WSJ- "What kind and make of boat did you use? Looking back, would you have picked a different boat?"

Bill- "In 1995-96, J/Boats of Newport, RI, came out with a new cruiser/racer model, the J/42. We bought hull No. 6 of this popular 42-foot sailboat and named it JAYWALKER. This was our fourth boat since beginning sailing in 1975.

Although long-distance cruising wasn't what we had in mind when we purchased JAYWALKER, it soon became apparent it had the ability to carry us easily and safely anywhere we wanted to go. Because the boat is light, it sails well in light winds, which means very little motoring is necessary.

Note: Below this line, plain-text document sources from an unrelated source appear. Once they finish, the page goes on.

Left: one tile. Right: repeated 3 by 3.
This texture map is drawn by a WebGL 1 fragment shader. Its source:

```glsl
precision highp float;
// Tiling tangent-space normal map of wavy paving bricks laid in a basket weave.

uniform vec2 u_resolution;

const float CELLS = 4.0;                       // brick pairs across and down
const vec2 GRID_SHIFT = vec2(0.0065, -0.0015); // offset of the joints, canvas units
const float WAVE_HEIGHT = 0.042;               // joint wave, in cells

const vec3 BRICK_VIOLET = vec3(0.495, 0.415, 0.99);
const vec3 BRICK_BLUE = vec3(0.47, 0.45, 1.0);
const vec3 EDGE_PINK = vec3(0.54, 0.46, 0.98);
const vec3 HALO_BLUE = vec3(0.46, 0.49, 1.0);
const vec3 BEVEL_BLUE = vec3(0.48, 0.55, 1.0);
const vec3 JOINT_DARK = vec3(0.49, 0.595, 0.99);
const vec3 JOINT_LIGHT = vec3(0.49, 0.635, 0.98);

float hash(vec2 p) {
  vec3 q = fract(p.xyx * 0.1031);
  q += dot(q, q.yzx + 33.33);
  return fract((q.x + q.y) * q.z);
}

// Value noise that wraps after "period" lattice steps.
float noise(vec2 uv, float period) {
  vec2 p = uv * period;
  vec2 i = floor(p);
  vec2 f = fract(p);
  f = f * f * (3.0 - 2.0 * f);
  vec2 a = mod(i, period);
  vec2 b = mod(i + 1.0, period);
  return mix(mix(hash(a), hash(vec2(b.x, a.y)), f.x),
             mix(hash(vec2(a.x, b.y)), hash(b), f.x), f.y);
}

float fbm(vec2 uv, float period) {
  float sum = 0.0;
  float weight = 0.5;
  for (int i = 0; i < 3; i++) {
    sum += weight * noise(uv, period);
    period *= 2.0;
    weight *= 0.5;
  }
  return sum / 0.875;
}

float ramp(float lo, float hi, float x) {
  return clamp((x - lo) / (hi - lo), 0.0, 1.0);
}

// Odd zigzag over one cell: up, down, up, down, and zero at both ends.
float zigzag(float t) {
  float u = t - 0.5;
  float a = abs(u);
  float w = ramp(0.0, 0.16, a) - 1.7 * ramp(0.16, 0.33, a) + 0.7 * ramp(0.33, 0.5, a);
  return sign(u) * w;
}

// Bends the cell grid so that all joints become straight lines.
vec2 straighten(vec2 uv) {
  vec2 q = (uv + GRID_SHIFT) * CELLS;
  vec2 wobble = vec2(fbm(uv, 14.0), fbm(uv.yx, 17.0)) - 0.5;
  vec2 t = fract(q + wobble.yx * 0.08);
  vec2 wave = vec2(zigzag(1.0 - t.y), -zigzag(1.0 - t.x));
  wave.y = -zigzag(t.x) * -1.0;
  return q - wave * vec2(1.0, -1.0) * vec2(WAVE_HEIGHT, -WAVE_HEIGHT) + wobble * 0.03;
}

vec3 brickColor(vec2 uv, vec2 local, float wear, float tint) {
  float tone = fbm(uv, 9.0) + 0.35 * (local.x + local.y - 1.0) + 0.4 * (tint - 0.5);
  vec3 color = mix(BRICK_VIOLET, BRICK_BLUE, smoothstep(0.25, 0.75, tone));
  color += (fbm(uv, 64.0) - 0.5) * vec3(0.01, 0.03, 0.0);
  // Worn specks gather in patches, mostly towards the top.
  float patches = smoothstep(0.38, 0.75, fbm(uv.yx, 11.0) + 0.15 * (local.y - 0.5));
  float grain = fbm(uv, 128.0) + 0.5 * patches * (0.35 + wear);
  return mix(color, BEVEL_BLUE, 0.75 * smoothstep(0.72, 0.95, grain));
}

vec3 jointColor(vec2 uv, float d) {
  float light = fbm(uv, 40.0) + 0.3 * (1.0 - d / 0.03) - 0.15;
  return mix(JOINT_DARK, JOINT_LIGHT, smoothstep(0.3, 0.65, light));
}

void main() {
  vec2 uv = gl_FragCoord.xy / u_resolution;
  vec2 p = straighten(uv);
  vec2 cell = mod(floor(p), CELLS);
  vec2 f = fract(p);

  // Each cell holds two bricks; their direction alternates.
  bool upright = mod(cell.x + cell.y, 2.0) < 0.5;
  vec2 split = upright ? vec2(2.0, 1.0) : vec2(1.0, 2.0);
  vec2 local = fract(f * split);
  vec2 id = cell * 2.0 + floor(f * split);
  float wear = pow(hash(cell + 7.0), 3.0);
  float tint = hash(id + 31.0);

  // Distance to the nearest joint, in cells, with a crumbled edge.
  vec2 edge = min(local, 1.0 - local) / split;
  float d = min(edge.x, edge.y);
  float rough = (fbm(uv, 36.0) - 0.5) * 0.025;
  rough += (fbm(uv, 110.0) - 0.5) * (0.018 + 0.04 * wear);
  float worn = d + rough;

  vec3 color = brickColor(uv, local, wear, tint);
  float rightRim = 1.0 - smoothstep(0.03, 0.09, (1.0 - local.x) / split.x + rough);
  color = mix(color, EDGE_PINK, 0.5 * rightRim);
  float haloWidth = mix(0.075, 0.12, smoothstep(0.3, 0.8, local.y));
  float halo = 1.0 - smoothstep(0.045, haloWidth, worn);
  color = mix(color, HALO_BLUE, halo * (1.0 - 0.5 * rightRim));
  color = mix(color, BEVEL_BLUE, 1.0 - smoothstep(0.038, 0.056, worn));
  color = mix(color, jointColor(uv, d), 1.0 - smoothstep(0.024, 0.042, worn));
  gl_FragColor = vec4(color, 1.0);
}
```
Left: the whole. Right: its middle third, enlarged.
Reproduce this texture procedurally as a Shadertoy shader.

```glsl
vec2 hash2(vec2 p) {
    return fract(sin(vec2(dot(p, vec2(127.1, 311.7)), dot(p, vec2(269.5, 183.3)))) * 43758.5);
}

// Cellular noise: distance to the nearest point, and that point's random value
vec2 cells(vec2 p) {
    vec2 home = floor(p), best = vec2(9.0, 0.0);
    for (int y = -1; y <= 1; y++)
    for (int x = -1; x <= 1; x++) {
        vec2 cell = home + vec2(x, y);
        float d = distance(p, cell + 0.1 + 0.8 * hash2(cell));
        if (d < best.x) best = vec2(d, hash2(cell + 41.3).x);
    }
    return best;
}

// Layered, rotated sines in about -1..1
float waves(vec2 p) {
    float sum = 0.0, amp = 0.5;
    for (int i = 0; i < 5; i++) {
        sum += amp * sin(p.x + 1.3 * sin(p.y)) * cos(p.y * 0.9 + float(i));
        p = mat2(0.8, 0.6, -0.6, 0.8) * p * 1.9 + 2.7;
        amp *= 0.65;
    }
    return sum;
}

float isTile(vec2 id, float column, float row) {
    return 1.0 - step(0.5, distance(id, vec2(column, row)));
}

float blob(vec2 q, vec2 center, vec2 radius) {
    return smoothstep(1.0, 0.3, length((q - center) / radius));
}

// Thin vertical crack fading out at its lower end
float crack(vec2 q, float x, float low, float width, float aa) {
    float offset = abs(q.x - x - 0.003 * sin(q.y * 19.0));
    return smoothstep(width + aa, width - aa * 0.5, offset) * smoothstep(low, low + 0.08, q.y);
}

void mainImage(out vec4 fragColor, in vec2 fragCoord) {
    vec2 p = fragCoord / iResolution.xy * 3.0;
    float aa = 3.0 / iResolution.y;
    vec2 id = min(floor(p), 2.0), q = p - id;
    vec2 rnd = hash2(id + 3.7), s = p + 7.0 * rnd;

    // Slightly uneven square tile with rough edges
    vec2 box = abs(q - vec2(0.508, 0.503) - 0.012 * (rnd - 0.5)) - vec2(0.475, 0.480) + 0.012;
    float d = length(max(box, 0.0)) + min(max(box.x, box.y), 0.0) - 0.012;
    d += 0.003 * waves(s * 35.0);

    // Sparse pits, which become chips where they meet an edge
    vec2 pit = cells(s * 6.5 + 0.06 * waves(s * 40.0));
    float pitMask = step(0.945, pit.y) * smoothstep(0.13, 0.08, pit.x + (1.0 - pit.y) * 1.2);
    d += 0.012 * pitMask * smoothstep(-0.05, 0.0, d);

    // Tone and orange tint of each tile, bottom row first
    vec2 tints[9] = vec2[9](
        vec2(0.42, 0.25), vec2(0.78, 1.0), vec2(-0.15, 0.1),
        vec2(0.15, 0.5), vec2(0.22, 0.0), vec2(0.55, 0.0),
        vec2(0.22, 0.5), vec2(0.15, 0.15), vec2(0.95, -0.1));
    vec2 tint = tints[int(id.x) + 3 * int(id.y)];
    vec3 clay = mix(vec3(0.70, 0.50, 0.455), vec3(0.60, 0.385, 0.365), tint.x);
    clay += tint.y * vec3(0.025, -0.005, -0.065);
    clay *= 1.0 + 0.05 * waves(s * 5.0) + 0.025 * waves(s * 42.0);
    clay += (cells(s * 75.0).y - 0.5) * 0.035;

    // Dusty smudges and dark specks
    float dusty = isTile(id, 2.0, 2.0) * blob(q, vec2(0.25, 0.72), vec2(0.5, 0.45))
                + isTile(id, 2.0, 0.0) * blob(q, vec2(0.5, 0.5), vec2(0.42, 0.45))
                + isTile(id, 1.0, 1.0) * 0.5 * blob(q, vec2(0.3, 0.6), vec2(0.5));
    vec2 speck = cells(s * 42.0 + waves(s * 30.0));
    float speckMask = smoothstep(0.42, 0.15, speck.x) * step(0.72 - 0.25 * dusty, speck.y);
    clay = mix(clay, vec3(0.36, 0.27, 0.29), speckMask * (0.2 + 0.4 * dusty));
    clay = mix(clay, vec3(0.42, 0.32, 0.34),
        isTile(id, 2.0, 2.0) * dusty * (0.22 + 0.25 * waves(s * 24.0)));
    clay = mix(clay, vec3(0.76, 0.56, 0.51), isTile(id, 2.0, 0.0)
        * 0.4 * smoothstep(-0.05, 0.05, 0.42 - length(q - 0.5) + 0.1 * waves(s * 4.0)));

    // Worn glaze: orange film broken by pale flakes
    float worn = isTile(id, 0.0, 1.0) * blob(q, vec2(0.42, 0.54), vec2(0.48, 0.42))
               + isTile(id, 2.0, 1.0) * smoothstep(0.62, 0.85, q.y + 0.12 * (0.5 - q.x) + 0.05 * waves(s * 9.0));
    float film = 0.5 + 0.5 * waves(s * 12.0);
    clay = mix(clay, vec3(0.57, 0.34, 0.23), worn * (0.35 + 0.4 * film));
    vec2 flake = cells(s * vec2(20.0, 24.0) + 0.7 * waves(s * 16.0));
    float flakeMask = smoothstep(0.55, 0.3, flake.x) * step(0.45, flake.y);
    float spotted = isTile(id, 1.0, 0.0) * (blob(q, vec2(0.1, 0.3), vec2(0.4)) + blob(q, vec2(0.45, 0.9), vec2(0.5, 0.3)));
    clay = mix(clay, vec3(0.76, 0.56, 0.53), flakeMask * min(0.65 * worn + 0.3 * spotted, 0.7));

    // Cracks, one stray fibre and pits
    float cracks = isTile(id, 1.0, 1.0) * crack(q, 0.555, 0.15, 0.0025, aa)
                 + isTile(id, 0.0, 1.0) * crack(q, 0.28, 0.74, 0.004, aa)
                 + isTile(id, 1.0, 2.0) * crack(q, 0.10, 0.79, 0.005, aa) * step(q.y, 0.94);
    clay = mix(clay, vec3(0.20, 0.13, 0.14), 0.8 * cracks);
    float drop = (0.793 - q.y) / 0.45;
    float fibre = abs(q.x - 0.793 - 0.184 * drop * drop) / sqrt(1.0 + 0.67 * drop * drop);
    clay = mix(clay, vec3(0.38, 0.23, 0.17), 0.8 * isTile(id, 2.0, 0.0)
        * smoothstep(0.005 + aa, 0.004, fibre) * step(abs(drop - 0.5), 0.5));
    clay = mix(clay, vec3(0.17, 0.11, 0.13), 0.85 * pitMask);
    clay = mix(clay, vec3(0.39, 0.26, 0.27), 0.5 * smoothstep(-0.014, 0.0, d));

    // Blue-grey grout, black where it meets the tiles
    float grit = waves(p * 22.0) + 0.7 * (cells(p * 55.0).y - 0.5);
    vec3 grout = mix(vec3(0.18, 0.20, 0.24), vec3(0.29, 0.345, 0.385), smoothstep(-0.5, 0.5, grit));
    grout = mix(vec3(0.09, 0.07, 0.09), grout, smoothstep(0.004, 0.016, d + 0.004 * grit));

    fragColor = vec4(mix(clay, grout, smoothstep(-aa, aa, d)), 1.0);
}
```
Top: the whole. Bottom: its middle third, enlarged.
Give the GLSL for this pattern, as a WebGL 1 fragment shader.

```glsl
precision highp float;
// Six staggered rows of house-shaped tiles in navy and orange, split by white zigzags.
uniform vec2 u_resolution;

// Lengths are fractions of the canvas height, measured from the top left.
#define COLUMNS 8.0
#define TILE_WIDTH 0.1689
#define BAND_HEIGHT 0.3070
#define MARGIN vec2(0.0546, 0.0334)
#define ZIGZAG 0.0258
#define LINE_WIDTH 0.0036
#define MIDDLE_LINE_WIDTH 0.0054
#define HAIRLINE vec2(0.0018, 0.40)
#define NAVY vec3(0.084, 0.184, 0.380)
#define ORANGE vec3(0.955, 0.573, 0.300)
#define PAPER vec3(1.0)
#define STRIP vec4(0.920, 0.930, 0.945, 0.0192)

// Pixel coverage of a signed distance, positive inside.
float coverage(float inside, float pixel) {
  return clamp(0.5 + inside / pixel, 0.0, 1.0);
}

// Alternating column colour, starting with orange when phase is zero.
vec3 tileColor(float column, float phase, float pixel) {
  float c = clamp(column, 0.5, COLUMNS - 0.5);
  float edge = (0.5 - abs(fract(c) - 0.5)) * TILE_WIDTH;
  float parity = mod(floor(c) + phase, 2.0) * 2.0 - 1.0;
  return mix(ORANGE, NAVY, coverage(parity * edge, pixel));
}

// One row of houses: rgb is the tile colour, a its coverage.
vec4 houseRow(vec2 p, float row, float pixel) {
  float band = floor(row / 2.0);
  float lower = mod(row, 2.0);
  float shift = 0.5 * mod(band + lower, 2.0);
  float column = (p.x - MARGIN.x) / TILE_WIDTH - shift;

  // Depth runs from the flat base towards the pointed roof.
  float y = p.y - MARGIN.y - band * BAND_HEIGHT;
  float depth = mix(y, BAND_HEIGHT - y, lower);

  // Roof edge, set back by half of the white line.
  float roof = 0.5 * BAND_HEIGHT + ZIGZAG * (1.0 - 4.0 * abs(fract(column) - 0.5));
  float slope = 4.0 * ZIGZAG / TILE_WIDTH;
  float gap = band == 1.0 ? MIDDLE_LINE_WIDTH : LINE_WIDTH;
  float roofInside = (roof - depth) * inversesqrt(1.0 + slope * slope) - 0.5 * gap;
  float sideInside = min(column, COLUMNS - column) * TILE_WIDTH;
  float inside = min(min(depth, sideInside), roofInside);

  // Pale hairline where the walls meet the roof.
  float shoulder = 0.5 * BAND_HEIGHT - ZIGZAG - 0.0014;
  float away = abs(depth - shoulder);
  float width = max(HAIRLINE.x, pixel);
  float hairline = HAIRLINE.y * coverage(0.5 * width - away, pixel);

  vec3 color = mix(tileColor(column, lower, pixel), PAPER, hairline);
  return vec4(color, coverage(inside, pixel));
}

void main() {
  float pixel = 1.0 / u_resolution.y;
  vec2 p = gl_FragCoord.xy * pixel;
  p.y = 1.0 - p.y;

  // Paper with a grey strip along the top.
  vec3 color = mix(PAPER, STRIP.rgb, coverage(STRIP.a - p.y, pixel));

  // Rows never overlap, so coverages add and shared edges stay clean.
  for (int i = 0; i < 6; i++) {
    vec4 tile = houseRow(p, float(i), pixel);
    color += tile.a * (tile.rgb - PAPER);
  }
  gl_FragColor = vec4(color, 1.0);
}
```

People often ask (and argue) about what boat is best for cruising. Any boat that is strong, safe, fast, comfortable and easily handled by two people should fit the bill. One thing for sure, fast is fun—and important when trying to avoid bad weather."


* The J/42 JARANA continues their epic voyage around the Pacific. Continue to read about Bill and Kathy Cuffel's big adventure cruising the South Pacific headed for New Zealand.  Their blog is here:

* John and Mary Driver are sailing their J/130 SHAZAM for extended cruising in the Atlantic basin. At this time, John and Mary finished their double-handed crossing of the Atlantic, landing in Portugal on their J/130 Shazam after completion of their ARC Rally. Read the latest news at

J/130 sailing ARC Rally arrives Portugal- leave a message on the sea wall!* Several J/160 owners are island hopping across the world's oceans, fulfilling life long dreams to cruise the Pacific islands, the Caribbean islands, the Indian Ocean and all points in between.  Anyone for Cape Horn and penguins??  Read more about their adventures and escapades (like our J/109 GAIA, J/42s PAX and JAYWALKER and J/130 SHAZAM friends above).

-  Bill and Susan Grun on the J/160 AVANTE are also sailing in the Pacific archipelago, read more about their great adventures on their blog (  Read about their latest adventures as they've gotten to New Zealand- "Avante Cruises the Pacific".

- Eric and Jenn on the J/160 MANDALAY also sailed the Pacific archipelago, read more on their blog at  Eric and Jenn are J/World alumni took MANDALAY up and down the West Coast (Mexico, CA), then to the South Pacific and New Zealand.  MANDALAY is back in San Francisco now, and in the J/World fleet--she is available for skippered charters, private instruction, and corporate/executive groups.